These are the resources we use for planning road trips, saving money while traveling, and shopping for outdoor gear.
Car Rentals: While we use our own car most often for road trips, we also enjoy flying into major airports and then renting a car for more regional road trips. We use Kayak to compare prices and find deals from dozens of car rental agencies at once.
Flights: We use Kayak or Skyscanner to search out flight deals. Money-saving tip: If you find yourself using the same airline over and over again (we are huge Southwest fans), consider joining their loyalty program and getting an airline credit card. With our Southwest Rewards Visa, we earn a few free flights each year.

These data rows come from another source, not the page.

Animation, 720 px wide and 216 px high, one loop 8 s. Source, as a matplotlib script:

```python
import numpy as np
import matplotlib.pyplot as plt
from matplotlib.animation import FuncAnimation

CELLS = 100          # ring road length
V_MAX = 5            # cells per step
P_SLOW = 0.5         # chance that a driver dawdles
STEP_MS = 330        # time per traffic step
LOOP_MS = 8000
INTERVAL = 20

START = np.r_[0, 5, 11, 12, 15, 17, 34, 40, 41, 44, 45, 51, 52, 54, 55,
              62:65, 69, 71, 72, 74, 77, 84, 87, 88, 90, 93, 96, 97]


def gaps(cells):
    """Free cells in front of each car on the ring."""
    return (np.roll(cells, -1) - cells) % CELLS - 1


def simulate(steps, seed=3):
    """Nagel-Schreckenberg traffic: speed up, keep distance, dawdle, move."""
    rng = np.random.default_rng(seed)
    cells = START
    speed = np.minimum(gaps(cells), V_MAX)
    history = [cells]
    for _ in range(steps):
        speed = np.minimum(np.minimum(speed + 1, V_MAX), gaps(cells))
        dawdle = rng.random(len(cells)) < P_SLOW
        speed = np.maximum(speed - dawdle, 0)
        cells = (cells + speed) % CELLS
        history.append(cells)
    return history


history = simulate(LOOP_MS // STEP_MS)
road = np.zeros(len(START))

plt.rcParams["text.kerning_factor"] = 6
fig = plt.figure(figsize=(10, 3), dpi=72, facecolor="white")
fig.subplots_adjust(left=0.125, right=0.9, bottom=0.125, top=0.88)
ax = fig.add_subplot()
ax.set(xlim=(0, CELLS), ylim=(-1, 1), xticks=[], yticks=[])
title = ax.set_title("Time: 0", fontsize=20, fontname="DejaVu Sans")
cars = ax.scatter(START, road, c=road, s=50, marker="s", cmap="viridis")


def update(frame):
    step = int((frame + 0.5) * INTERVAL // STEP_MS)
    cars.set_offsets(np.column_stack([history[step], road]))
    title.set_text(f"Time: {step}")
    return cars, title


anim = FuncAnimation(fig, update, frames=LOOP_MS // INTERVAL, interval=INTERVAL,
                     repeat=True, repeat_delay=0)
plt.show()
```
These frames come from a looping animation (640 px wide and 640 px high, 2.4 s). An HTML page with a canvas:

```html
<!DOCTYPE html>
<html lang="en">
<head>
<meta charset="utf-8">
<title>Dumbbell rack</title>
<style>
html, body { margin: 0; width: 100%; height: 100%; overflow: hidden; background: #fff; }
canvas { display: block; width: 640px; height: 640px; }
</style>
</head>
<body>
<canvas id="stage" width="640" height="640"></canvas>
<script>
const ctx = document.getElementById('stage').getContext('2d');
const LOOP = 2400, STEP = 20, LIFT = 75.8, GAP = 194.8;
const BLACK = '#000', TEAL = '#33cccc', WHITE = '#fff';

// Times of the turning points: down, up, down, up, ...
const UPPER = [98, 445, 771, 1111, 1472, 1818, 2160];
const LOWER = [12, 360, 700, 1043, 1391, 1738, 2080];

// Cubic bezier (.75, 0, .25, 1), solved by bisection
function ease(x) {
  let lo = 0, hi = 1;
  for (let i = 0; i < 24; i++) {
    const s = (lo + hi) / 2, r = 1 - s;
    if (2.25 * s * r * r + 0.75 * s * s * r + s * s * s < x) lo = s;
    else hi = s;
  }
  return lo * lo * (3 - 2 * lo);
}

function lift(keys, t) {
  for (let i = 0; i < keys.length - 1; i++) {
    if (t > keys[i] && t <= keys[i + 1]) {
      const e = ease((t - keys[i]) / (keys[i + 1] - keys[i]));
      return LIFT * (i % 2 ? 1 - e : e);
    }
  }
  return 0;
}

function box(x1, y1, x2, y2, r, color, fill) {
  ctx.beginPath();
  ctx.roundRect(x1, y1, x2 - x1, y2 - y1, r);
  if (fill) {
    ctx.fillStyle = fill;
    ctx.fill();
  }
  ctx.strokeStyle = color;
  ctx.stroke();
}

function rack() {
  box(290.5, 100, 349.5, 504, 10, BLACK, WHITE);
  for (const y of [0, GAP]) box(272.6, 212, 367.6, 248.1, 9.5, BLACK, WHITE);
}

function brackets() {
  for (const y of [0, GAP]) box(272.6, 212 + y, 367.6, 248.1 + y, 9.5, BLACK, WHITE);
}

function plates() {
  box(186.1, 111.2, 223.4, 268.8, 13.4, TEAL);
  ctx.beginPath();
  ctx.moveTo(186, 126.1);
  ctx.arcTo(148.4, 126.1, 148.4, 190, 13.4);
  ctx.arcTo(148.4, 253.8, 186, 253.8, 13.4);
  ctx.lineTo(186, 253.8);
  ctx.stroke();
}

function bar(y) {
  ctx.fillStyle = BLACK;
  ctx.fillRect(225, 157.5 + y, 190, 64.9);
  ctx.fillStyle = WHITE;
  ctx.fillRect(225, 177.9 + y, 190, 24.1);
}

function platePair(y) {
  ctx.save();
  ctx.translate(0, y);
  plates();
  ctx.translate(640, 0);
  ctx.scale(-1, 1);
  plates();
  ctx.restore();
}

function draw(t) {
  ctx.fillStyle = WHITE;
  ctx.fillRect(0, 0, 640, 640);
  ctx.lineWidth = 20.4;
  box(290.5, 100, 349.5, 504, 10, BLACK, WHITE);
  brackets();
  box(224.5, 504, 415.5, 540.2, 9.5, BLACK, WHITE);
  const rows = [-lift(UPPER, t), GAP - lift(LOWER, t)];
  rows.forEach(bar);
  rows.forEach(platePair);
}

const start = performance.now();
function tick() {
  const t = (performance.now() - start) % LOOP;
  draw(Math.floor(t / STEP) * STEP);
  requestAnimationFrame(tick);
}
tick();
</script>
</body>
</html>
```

Hotels: When it comes to lodging, we seek out small boutique hotels or quirky roadside motels. First, we search for hotels on TripAdvisor so we can read reviews from other travelers. Then, we use Booking.com to make reservations (they have the best prices, plus a flexible cancelation policy).
Camping: Camping is one of our favorite things to do on long road trips. It allows us to explore the outdoors, cook our own food, and save money. We use They Dyrt Pro to find campsites and read reviews before booking on Recreation.gov or state park websites.
Glamping and Vacation Rentals: For weekend getaways and shorter vacations, we love glamping (check out our glamping resource guide). We book glamping properties through Tentrr, Hipcamp, and Airbnb. For cabins and vacation rentals, we like to use VRBO (they have fewer fees and a better cancelation policy than Airbnb).
Guides and Maps: If we are visiting a new region, we usually invest in a Moon Travel Guide for the area. We pass them on to friends and family after our trip. If we are planning on hiking, we also purchase a Falcon guide in the Best Easy Day Hikes series.
Outdoor Gear: We are REI Co-Op members. It cost us $20 for a lifetime membership, but we get a yearly dividend based on our purchases, plus great deals and coupons throughout the year. REI also has a great return policy.
Check out our complete guide for planning a road trip on a budget